Martin brings experience in machine learning for decoding various higher-order cognitive functions. Her background includes developing novel cognitive neuroprosthetics, the devices that restore or aid nervous system functions lost to illness or injury, such as cochlear implants for hearing loss. Her HDSI mentors will be Brad Voytek and Virginia de Sa, both faculty members in the Department of Cognitive Science. As an HDSI Postdoctoral Fellow, she and the other Fellows will have the opportunity for research collaboration with a variety of faculty and students at the university, and to participate in HDSI activities such as seminars, industry partnerships and cross-disciplinary projects.

Martin has written and been interviewed extensively in the media on neuroscience in such publications as Science, Scientific American and New Scientist. Her outreach work includes co-founding and serving as president of an organization running hacking contests aimed at designing solutions to improve daily living for the disabled.

Her Ph.D. thesis research was on neural engineering from the Swiss Federal Institute of Technologies in Lausanne where she earned her doctorate; she performed postdoctoral work at the Auditory Language Lab at the University of Geneva, investigating spike-field interactions during sensory and decisional processing in the human cortex, the work contributed to the understanding of activity during various cognitive functions such as speech and predictive coding. She performed master’s work at UC Berkeley in neuroscience.
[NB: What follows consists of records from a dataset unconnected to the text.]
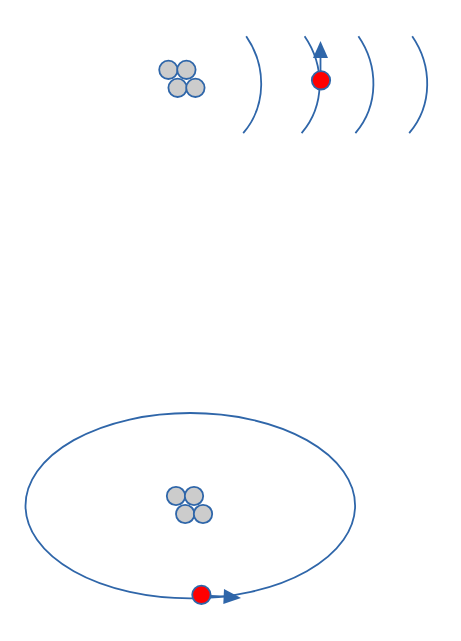
<!DOCTYPE html>
<html lang="en">
<head>
<meta charset="utf-8">
<title>Electron orbit diagram</title>
<style>
:root {
  --paper: #ffffff;
  --line: #2f66a9;
  --nucleon: #cccccc;
  --electron: #ff0000;
}
html, body { margin: 0; background: var(--paper); overflow: hidden; }
.diagram { display: block; width: 461px; height: 641px; }
.path { fill: none; stroke: var(--line); stroke-width: 1.8; }
.nucleon { fill: var(--nucleon); stroke: var(--line); stroke-width: 1.8; }
.electron { fill: var(--electron); stroke: var(--line); stroke-width: 1.8; }
.arrow-head { fill: var(--line); }
.arrow-shaft { stroke: var(--line); stroke-width: 1.8; }
</style>
</head>
<body>
<svg class="diagram" viewBox="0 0 461 641" role="img" aria-label="Two atom diagrams: an electron on one of several shell arcs, and an electron on an elliptical orbit around the nucleus">
  <defs>
    <g id="nucleus" class="nucleon">
      <circle cx="0" cy="0" r="9.2"/>
      <circle cx="18" cy="0" r="9.2"/>
      <circle cx="9.2" cy="18" r="9.2"/>
      <circle cx="27" cy="18" r="9.2"/>
    </g>
    <path id="shell" class="path" d="M3 0C23 29 24 69 0 97"/>
  </defs>

  <g id="shell-model">
    <use href="#nucleus" x="168.4" y="69.8"/>
    <use href="#shell" x="243.2" y="36.2"/>
    <use href="#shell" x="301.6" y="36.2"/>
    <use href="#shell" x="355.4" y="36.2"/>
    <use href="#shell" x="409.2" y="36.2"/>
    <line class="arrow-shaft" x1="320.5" y1="71" x2="320.5" y2="55"/>
    <polygon class="arrow-head" points="320.5,41 328,58 313,58"/>
    <circle class="electron" cx="321" cy="80.3" r="9.2"/>
  </g>

  <g id="orbit-model">
    <ellipse class="path" cx="190.3" cy="505.7" rx="164.8" ry="92.7"/>
    <use href="#nucleus" x="176" y="496"/>
    <line class="arrow-shaft" x1="211" y1="596" x2="226" y2="596.7"/>
    <polygon class="arrow-head" points="241,598 223.3,604 224,589"/>
    <circle class="electron" cx="201.4" cy="594.8" r="9.2"/>
  </g>
</svg>
</body>
</html>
Martin earned her bachelor of science degree in Life Sciences & Technology at the Swiss Federal Institute of Technologies, and a master’s of science degree in bioengineering from the same institution, specializing in neuroscience and biomedical technologies.

Her data-science related abilities include a knowledge of engineering signal processing, data analysis, advanced statistics, pattern classification, machine learning, data mining, speech recognition, electronics, brain-computer interface, connectivity analysis, anatomy and neurobiology of language. She speaks four languages, and earned multiple track and field medals while representing Switzerland.

Stephanie Martin
Stéphanie Martin, Postdoctoral Fellow